PROBLEM >> How many of the lines in the data contain "font"? Give only the number.

RECORDS >>
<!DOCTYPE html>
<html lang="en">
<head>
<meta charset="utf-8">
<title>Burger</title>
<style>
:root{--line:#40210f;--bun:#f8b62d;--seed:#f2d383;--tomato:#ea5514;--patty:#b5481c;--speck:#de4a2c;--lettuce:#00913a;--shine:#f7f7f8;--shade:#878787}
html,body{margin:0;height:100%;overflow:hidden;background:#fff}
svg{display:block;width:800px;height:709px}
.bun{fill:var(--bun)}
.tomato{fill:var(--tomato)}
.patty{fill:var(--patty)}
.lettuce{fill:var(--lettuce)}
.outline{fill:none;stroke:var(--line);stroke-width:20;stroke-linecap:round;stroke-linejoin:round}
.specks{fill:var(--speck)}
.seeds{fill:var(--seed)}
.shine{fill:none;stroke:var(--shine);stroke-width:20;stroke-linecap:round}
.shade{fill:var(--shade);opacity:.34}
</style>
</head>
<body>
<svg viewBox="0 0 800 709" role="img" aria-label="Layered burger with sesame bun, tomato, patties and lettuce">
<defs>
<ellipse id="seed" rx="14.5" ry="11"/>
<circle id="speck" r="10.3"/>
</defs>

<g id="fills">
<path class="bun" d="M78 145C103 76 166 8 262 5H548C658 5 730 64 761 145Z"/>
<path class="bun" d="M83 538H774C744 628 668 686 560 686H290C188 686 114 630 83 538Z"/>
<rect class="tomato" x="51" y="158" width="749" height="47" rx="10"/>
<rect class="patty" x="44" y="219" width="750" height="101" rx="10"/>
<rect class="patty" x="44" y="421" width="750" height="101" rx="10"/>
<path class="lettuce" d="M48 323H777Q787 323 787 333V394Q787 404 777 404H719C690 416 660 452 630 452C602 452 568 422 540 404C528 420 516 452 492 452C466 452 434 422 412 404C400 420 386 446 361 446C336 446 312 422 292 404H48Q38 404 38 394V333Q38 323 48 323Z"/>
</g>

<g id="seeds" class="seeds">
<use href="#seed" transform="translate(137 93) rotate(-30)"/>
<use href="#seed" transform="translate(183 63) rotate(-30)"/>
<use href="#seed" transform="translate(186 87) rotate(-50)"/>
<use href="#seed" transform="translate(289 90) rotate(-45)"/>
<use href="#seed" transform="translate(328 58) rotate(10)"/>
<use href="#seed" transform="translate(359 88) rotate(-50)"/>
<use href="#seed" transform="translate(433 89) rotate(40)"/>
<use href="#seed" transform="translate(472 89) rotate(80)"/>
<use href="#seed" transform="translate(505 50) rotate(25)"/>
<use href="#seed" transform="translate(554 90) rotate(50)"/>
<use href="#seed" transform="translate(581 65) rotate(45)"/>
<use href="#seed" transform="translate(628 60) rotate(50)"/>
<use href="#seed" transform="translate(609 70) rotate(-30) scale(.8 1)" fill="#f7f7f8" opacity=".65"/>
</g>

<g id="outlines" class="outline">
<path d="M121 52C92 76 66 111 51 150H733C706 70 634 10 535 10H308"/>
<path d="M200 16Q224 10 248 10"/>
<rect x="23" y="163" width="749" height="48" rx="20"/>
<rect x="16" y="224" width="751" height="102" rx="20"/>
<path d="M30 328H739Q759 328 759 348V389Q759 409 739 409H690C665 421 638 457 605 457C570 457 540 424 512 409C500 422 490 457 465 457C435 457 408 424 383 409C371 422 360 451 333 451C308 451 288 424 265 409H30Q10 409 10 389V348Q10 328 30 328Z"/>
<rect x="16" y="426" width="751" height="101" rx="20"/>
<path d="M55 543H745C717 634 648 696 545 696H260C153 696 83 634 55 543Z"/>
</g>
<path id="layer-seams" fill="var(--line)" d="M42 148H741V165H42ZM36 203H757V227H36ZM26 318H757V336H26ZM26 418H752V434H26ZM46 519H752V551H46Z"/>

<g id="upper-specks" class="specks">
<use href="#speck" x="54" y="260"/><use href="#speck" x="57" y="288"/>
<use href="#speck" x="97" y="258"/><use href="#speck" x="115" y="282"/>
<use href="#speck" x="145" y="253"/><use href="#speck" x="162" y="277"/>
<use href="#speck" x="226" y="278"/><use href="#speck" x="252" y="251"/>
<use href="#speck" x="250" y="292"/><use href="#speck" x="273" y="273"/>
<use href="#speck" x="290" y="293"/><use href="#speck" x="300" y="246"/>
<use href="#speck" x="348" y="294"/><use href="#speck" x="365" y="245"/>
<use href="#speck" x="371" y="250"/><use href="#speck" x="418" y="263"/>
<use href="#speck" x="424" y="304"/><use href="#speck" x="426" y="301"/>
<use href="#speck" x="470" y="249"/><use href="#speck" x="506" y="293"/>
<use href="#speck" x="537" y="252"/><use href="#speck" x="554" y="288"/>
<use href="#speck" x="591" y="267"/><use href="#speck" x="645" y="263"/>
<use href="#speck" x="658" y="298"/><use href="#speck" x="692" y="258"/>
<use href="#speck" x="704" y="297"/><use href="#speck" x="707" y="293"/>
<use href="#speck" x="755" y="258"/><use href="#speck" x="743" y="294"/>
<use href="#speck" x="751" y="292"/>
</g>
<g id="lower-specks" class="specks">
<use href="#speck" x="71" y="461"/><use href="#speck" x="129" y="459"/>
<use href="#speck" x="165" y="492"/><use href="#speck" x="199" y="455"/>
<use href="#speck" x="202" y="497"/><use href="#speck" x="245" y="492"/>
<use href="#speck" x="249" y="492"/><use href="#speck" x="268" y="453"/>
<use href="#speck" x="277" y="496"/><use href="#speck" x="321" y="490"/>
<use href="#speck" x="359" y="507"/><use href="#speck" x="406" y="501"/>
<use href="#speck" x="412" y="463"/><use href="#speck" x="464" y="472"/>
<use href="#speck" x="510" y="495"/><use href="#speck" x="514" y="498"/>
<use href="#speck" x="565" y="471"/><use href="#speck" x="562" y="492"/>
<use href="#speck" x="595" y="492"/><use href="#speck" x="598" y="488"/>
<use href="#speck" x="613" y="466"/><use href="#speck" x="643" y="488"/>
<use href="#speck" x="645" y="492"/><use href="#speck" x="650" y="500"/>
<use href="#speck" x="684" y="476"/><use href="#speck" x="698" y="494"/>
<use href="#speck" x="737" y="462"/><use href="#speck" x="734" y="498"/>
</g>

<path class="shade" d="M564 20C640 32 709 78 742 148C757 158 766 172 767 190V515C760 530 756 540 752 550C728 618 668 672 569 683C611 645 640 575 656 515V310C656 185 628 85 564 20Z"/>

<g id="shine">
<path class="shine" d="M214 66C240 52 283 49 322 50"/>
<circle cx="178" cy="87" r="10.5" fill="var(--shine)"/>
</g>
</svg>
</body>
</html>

--

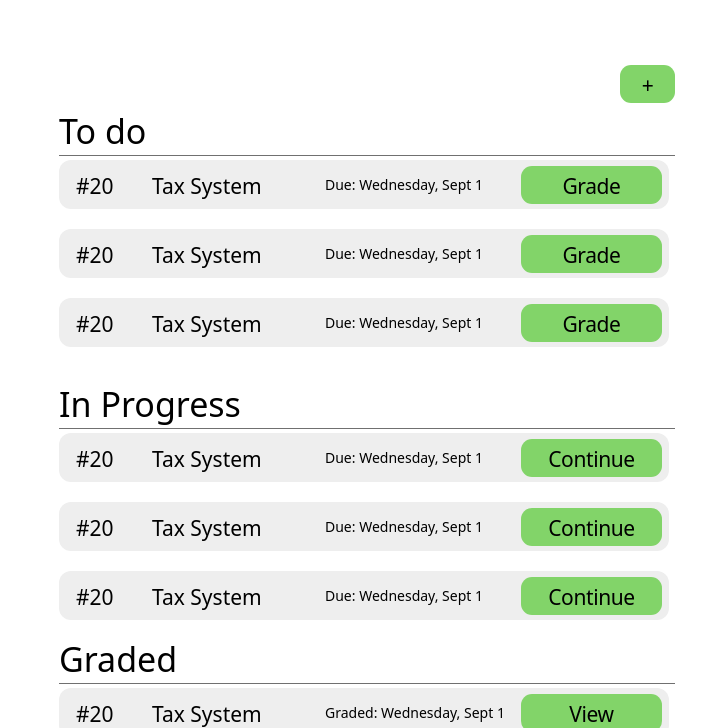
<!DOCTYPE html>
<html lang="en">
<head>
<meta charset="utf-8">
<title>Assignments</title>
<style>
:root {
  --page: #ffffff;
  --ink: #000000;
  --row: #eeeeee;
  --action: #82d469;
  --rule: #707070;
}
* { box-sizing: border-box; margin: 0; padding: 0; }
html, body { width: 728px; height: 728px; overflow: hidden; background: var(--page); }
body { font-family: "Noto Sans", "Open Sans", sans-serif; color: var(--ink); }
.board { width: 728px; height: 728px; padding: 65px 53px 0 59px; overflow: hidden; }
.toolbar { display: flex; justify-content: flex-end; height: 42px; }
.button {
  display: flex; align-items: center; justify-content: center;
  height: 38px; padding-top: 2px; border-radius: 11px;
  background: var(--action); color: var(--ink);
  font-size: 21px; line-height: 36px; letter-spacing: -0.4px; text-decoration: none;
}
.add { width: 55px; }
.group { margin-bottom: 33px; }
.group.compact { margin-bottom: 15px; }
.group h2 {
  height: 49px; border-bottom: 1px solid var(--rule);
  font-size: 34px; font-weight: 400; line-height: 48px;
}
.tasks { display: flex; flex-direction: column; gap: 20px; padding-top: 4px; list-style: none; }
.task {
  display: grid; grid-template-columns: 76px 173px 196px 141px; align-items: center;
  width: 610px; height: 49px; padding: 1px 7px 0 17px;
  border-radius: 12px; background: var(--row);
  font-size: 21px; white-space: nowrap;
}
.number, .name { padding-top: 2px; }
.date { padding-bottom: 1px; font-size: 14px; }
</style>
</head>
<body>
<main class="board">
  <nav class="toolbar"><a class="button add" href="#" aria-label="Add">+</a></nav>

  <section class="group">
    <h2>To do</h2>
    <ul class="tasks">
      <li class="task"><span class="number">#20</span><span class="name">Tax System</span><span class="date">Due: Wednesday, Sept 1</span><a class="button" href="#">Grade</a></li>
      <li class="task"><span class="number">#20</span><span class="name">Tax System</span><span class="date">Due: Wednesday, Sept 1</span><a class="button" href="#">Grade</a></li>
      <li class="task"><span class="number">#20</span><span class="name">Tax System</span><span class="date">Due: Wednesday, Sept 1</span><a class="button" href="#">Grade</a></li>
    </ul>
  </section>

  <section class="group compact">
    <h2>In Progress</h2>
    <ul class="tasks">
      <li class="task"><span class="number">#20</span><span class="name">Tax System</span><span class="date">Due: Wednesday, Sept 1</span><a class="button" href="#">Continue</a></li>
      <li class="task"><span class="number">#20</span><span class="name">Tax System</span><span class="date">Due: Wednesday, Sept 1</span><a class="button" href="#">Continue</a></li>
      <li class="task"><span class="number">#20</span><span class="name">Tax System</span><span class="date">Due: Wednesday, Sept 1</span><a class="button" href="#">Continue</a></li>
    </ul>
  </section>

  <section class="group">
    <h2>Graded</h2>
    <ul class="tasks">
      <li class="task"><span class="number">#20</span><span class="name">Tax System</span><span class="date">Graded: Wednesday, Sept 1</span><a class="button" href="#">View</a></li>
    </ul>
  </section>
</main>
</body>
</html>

EXERCISE SOLUTION >> 5